### Data to examine

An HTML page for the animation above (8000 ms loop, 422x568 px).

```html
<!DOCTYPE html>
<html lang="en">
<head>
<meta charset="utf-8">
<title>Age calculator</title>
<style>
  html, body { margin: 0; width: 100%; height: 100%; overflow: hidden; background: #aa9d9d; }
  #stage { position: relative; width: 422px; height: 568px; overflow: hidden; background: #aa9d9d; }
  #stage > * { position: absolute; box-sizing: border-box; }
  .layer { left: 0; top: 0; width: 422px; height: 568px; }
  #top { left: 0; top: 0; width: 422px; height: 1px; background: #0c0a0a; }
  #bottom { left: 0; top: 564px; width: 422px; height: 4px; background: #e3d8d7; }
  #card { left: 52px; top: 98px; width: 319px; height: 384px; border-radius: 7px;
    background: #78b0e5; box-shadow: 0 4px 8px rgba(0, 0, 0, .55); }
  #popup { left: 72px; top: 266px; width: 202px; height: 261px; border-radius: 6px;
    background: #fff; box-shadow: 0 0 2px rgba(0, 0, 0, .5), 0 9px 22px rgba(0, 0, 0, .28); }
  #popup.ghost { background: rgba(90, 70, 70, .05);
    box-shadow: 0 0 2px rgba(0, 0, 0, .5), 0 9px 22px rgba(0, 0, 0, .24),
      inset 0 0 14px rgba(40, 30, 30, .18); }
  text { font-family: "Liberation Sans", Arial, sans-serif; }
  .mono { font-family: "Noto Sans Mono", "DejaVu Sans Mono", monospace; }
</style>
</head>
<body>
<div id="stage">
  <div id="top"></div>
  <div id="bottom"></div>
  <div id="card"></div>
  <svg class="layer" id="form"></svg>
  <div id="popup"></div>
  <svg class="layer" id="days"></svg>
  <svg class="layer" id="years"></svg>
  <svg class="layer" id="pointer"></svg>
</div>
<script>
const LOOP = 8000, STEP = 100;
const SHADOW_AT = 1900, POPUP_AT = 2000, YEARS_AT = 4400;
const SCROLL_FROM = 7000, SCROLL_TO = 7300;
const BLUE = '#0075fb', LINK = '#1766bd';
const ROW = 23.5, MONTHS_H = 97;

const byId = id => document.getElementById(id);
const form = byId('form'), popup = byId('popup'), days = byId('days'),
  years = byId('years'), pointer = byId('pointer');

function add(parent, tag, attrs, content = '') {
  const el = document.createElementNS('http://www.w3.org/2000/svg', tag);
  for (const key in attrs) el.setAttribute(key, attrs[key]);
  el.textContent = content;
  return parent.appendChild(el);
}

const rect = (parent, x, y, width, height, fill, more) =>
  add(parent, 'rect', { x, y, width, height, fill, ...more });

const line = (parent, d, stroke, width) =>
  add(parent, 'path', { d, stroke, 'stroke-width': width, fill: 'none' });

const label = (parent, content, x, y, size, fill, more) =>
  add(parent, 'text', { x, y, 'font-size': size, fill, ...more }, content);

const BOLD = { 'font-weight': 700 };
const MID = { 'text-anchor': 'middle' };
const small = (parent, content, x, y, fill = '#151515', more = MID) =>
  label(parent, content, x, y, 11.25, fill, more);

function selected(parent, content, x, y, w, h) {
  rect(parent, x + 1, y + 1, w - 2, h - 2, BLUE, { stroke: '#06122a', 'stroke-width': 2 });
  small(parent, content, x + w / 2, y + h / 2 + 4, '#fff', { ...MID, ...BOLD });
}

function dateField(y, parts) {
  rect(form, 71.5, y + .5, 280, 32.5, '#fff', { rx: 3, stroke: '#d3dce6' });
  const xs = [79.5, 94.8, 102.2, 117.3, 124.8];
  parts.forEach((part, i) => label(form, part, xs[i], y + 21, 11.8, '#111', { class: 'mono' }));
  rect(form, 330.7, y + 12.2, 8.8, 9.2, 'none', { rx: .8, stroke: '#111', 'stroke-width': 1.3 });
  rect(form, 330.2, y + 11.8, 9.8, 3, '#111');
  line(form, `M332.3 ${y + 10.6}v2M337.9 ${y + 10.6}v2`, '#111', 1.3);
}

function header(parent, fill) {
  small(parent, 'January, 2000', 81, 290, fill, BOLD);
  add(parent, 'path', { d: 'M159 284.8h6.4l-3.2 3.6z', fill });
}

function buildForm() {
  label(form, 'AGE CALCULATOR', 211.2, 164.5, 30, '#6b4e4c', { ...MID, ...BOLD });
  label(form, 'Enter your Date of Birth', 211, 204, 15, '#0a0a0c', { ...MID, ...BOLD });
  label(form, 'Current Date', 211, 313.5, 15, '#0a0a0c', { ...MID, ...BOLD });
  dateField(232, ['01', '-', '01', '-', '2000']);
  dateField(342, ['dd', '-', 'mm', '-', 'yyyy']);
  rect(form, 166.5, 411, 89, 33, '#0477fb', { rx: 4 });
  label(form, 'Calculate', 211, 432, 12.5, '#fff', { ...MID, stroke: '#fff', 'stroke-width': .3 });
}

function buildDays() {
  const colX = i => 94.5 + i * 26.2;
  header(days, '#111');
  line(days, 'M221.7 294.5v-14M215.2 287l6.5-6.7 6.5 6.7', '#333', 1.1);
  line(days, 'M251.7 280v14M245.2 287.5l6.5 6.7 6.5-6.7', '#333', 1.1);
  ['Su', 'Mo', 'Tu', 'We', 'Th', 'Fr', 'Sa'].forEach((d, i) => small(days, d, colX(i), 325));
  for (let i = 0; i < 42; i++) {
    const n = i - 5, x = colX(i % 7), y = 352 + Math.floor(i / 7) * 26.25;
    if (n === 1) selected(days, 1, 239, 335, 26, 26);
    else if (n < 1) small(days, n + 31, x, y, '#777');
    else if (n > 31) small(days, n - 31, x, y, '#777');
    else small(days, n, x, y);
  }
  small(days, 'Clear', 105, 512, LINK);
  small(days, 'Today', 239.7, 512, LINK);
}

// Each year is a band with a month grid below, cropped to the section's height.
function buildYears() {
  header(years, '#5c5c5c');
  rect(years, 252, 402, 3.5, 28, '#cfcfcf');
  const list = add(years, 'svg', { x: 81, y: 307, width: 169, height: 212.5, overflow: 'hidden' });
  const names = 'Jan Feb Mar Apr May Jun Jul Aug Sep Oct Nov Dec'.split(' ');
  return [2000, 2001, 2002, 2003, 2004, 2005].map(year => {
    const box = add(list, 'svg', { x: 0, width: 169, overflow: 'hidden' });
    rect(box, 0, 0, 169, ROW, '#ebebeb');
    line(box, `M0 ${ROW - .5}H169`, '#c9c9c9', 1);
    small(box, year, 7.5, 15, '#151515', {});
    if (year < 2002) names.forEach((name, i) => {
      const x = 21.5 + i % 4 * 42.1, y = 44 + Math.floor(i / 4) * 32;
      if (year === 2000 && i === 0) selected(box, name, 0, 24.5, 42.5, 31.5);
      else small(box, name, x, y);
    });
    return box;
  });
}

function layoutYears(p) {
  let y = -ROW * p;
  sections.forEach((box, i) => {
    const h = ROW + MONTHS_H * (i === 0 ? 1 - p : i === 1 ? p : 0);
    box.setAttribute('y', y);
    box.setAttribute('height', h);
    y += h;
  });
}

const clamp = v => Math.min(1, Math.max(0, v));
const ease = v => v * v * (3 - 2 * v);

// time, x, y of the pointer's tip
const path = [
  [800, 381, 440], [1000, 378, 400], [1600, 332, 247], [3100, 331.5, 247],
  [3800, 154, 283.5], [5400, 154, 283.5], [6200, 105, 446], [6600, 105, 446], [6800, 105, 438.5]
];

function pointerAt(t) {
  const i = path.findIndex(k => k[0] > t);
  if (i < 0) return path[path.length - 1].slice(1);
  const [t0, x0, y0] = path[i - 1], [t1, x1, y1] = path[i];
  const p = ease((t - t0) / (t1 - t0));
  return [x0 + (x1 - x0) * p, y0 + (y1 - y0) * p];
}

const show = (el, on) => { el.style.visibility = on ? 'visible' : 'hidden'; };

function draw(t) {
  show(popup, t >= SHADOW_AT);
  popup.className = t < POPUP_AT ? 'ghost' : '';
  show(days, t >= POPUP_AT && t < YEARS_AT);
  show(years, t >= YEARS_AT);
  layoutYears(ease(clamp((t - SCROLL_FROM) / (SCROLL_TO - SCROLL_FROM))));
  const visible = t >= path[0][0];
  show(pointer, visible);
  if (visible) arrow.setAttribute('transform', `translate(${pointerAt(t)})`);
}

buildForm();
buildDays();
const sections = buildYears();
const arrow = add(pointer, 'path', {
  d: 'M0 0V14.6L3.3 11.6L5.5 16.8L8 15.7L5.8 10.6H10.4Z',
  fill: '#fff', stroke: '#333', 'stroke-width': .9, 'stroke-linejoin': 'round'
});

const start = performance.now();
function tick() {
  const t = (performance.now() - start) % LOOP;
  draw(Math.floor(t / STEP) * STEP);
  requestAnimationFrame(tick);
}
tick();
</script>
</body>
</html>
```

######

The answer is each line in which the word "header" occurs, copied from the material above.

[Response to the task]
function header(parent, fill) {
  header(days, '#111');
  header(years, '#5c5c5c');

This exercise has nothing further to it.